**Assignment:** Only the text belongs in the copy: repeat each record exactly, without pictures.
Top of Material to process
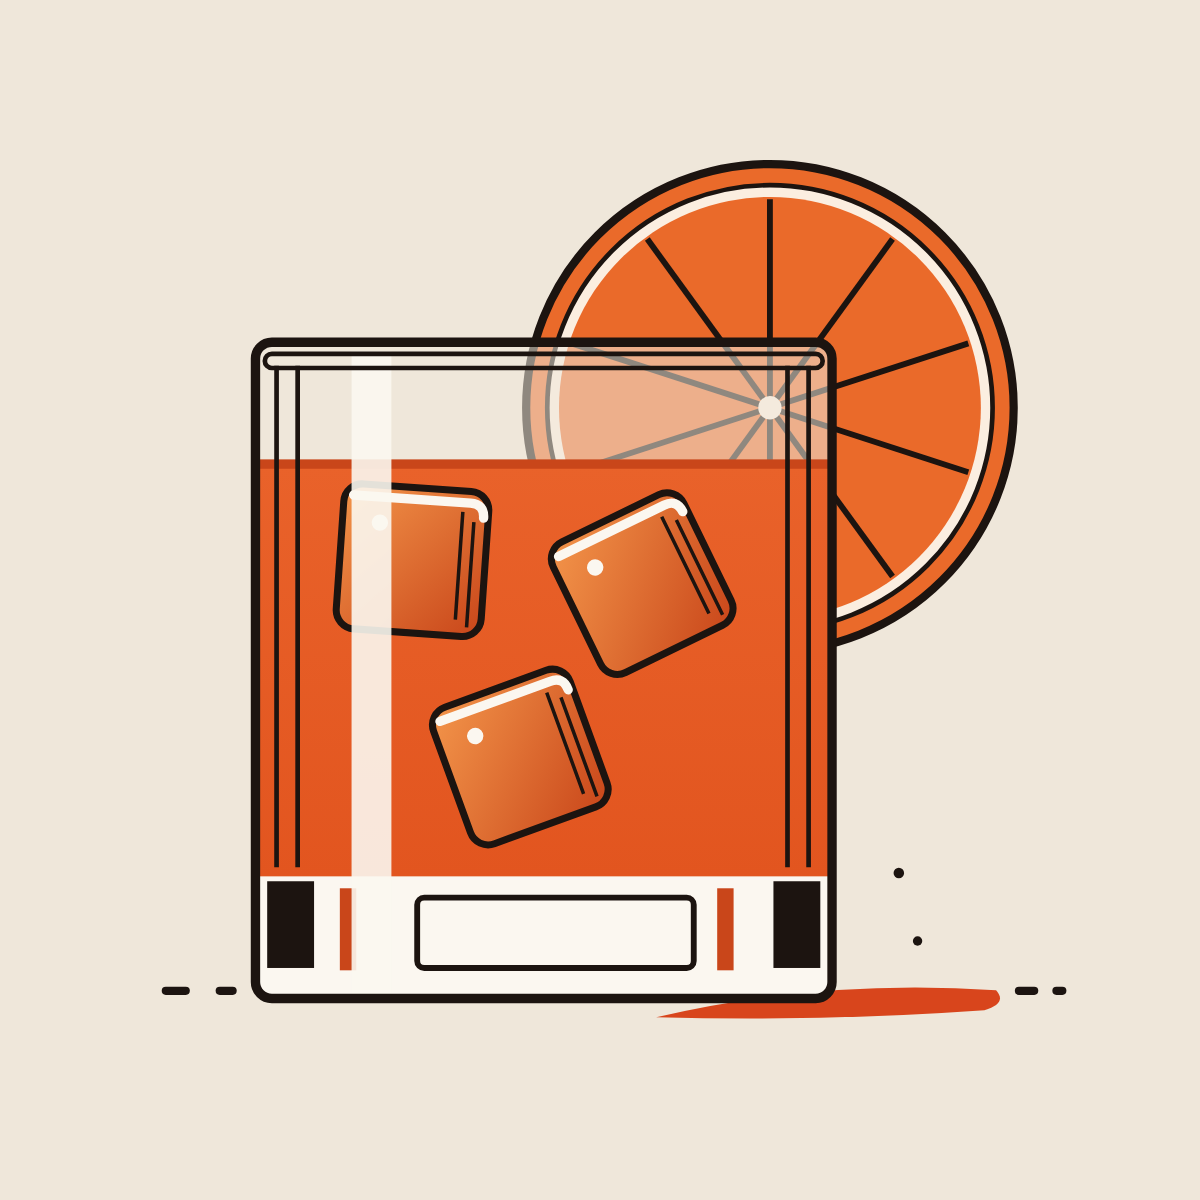
<!DOCTYPE html>
<html lang="en">
<head>
<meta charset="utf-8">
<title>Orange Cocktail on the Rocks</title>
<link rel="stylesheet" href="https://fonts.googleapis.com/css2?family=Inter&display=swap">
<style>
  :root {
    --paper: #efe7da;
    --ink: #1c1410;
    --orange: #ea6a2a;
    --orange-deep: #c9461a;
    --orange-light: #f3954a;
    --pith: #fbeee0;
    --glass-white: #fbf7f0;
    --shadow: #d8451c;
  }
  html, body {
    margin: 0;
    padding: 0;
    overflow: hidden;
    background: var(--paper);
    font-family: "Inter", sans-serif;
  }
  .artboard {
    width: 1200px;
    height: 1200px;
    display: block;
    background: var(--paper);
  }
</style>
</head>
<body>
<svg class="artboard" viewBox="0 0 1024 1024" role="img" aria-label="Illustrated orange cocktail with ice cubes and an orange wheel garnish">
  <defs>
    <linearGradient id="drink-fill" x1="0" y1="0" x2="0" y2="1">
      <stop offset="0" stop-color="#e9622a"/>
      <stop offset="1" stop-color="#e2551f"/>
    </linearGradient>
    <linearGradient id="cube-fill" x1="0" y1="0" x2="1" y2="1">
      <stop offset="0" stop-color="var(--orange-light)"/>
      <stop offset="1" stop-color="var(--orange-deep)"/>
    </linearGradient>
    <clipPath id="glass-clip">
      <rect x="218" y="292" width="492" height="560" rx="14"/>
    </clipPath>
    <g id="ice-cube">
      <rect x="-62" y="-62" width="124" height="124" rx="16" fill="url(#cube-fill)" stroke="var(--ink)" stroke-width="6"/>
      <path d="M-54 -52 H46 Q58 -52 58 -40" fill="none" stroke="var(--glass-white)" stroke-width="8" stroke-linecap="round"/>
      <path d="M40 -44 V48 M50 -36 V54" stroke="var(--ink)" stroke-width="3"/>
      <circle cx="-30" cy="-30" r="7" fill="var(--glass-white)"/>
    </g>
    <path id="segment-line" d="M0 0 L0 -178" stroke="var(--ink)" stroke-width="5"/>
  </defs>

  <rect width="1024" height="1024" fill="var(--paper)"/>

  <g class="floor-marks" fill="var(--ink)">
    <rect x="138" y="842" width="24" height="7" rx="3.5"/>
    <rect x="184" y="842" width="18" height="7" rx="3.5"/>
    <rect x="866" y="842" width="20" height="7" rx="3.5"/>
    <rect x="898" y="842" width="12" height="7" rx="3.5"/>
    <circle cx="767" cy="745" r="4.5"/>
    <circle cx="783" cy="803" r="4"/>
  </g>

  <path class="cast-shadow" d="M560 868 Q700 835 850 845 Q860 856 840 862 Q700 872 560 868 Z" fill="var(--shadow)"/>

  <g class="orange-wheel">
    <circle cx="657" cy="348" r="208" fill="var(--orange)" stroke="var(--ink)" stroke-width="7"/>
    <circle cx="657" cy="348" r="190" fill="var(--pith)" stroke="var(--ink)" stroke-width="4"/>
    <circle cx="657" cy="348" r="180" fill="var(--orange)"/>
    <g transform="translate(657 348)">
      <use href="#segment-line" transform="rotate(0)"/>
      <use href="#segment-line" transform="rotate(36)"/>
      <use href="#segment-line" transform="rotate(72)"/>
      <use href="#segment-line" transform="rotate(108)"/>
      <use href="#segment-line" transform="rotate(144)"/>
      <use href="#segment-line" transform="rotate(180)"/>
      <use href="#segment-line" transform="rotate(216)"/>
      <use href="#segment-line" transform="rotate(252)"/>
      <use href="#segment-line" transform="rotate(288)"/>
      <use href="#segment-line" transform="rotate(324)"/>
      <circle r="10" fill="var(--pith)"/>
    </g>
  </g>

  <g class="glass">
    <rect x="218" y="292" width="492" height="560" rx="14" fill="var(--paper)" fill-opacity="0.55"/>
    <g clip-path="url(#glass-clip)">
      <rect class="drink" x="218" y="398" width="492" height="350" fill="url(#drink-fill)"/>
      <rect x="218" y="392" width="492" height="8" fill="var(--orange-deep)"/>
      <use href="#ice-cube" transform="translate(352 478) rotate(4)"/>
      <use href="#ice-cube" transform="translate(548 498) rotate(-26)"/>
      <use href="#ice-cube" transform="translate(444 646) rotate(-20)"/>
      <g class="glass-base">
        <rect x="218" y="748" width="492" height="104" fill="var(--glass-white)"/>
        <rect x="228" y="752" width="40" height="74" fill="var(--ink)"/>
        <rect x="660" y="752" width="40" height="74" fill="var(--ink)"/>
        <rect x="290" y="758" width="14" height="70" fill="var(--orange-deep)"/>
        <rect x="612" y="758" width="14" height="70" fill="var(--orange-deep)"/>
        <rect x="356" y="766" width="236" height="60" rx="6" fill="none" stroke="var(--ink)" stroke-width="5"/>
      </g>
      <path d="M236 312 V740 M254 312 V740 M672 312 V740 M690 312 V740" stroke="var(--ink)" stroke-width="4"/>
      <rect class="glass-highlight" x="300" y="300" width="34" height="548" fill="var(--glass-white)" fill-opacity="0.9"/>
    </g>
    <rect x="218" y="292" width="492" height="560" rx="14" fill="none" stroke="var(--ink)" stroke-width="8"/>
    <rect x="226" y="302" width="476" height="12" rx="6" fill="none" stroke="var(--ink)" stroke-width="4"/>
  </g>
</svg>
</body>
</html>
Bottom of Material to process
**Answer space:**
<!DOCTYPE html>
<html lang="en">
<head>
<meta charset="utf-8">
<title>Orange Cocktail on the Rocks</title>
<link rel="stylesheet" href="https://fonts.googleapis.com/css2?family=Inter&display=swap">
<style>
  :root {
    --paper: #efe7da;
    --ink: #1c1410;
    --orange: #ea6a2a;
    --orange-deep: #c9461a;
    --orange-light: #f3954a;
    --pith: #fbeee0;
    --glass-white: #fbf7f0;
    --shadow: #d8451c;
  }
  html, body {
    margin: 0;
    padding: 0;
    overflow: hidden;
    background: var(--paper);
    font-family: "Inter", sans-serif;
  }
  .artboard {
    width: 1200px;
    height: 1200px;
    display: block;
    background: var(--paper);
  }
</style>
</head>
<body>
<svg class="artboard" viewBox="0 0 1024 1024" role="img" aria-label="Illustrated orange cocktail with ice cubes and an orange wheel garnish">
  <defs>
    <linearGradient id="drink-fill" x1="0" y1="0" x2="0" y2="1">
      <stop offset="0" stop-color="#e9622a"/>
      <stop offset="1" stop-color="#e2551f"/>
    </linearGradient>
    <linearGradient id="cube-fill" x1="0" y1="0" x2="1" y2="1">
      <stop offset="0" stop-color="var(--orange-light)"/>
      <stop offset="1" stop-color="var(--orange-deep)"/>
    </linearGradient>
    <clipPath id="glass-clip">
      <rect x="218" y="292" width="492" height="560" rx="14"/>
    </clipPath>
    <g id="ice-cube">
      <rect x="-62" y="-62" width="124" height="124" rx="16" fill="url(#cube-fill)" stroke="var(--ink)" stroke-width="6"/>
      <path d="M-54 -52 H46 Q58 -52 58 -40" fill="none" stroke="var(--glass-white)" stroke-width="8" stroke-linecap="round"/>
      <path d="M40 -44 V48 M50 -36 V54" stroke="var(--ink)" stroke-width="3"/>
      <circle cx="-30" cy="-30" r="7" fill="var(--glass-white)"/>
    </g>
    <path id="segment-line" d="M0 0 L0 -178" stroke="var(--ink)" stroke-width="5"/>
  </defs>

  <rect width="1024" height="1024" fill="var(--paper)"/>

  <g class="floor-marks" fill="var(--ink)">
    <rect x="138" y="842" width="24" height="7" rx="3.5"/>
    <rect x="184" y="842" width="18" height="7" rx="3.5"/>
    <rect x="866" y="842" width="20" height="7" rx="3.5"/>
    <rect x="898" y="842" width="12" height="7" rx="3.5"/>
    <circle cx="767" cy="745" r="4.5"/>
    <circle cx="783" cy="803" r="4"/>
  </g>

  <path class="cast-shadow" d="M560 868 Q700 835 850 845 Q860 856 840 862 Q700 872 560 868 Z" fill="var(--shadow)"/>

  <g class="orange-wheel">
    <circle cx="657" cy="348" r="208" fill="var(--orange)" stroke="var(--ink)" stroke-width="7"/>
    <circle cx="657" cy="348" r="190" fill="var(--pith)" stroke="var(--ink)" stroke-width="4"/>
    <circle cx="657" cy="348" r="180" fill="var(--orange)"/>
    <g transform="translate(657 348)">
      <use href="#segment-line" transform="rotate(0)"/>
      <use href="#segment-line" transform="rotate(36)"/>
      <use href="#segment-line" transform="rotate(72)"/>
      <use href="#segment-line" transform="rotate(108)"/>
      <use href="#segment-line" transform="rotate(144)"/>
      <use href="#segment-line" transform="rotate(180)"/>
      <use href="#segment-line" transform="rotate(216)"/>
      <use href="#segment-line" transform="rotate(252)"/>
      <use href="#segment-line" transform="rotate(288)"/>
      <use href="#segment-line" transform="rotate(324)"/>
      <circle r="10" fill="var(--pith)"/>
    </g>
  </g>

  <g class="glass">
    <rect x="218" y="292" width="492" height="560" rx="14" fill="var(--paper)" fill-opacity="0.55"/>
    <g clip-path="url(#glass-clip)">
      <rect class="drink" x="218" y="398" width="492" height="350" fill="url(#drink-fill)"/>
      <rect x="218" y="392" width="492" height="8" fill="var(--orange-deep)"/>
      <use href="#ice-cube" transform="translate(352 478) rotate(4)"/>
      <use href="#ice-cube" transform="translate(548 498) rotate(-26)"/>
      <use href="#ice-cube" transform="translate(444 646) rotate(-20)"/>
      <g class="glass-base">
        <rect x="218" y="748" width="492" height="104" fill="var(--glass-white)"/>
        <rect x="228" y="752" width="40" height="74" fill="var(--ink)"/>
        <rect x="660" y="752" width="40" height="74" fill="var(--ink)"/>
        <rect x="290" y="758" width="14" height="70" fill="var(--orange-deep)"/>
        <rect x="612" y="758" width="14" height="70" fill="var(--orange-deep)"/>
        <rect x="356" y="766" width="236" height="60" rx="6" fill="none" stroke="var(--ink)" stroke-width="5"/>
      </g>
      <path d="M236 312 V740 M254 312 V740 M672 312 V740 M690 312 V740" stroke="var(--ink)" stroke-width="4"/>
      <rect class="glass-highlight" x="300" y="300" width="34" height="548" fill="var(--glass-white)" fill-opacity="0.9"/>
    </g>
    <rect x="218" y="292" width="492" height="560" rx="14" fill="none" stroke="var(--ink)" stroke-width="8"/>
    <rect x="226" y="302" width="476" height="12" rx="6" fill="none" stroke="var(--ink)" stroke-width="4"/>
  </g>
</svg>
</body>
</html>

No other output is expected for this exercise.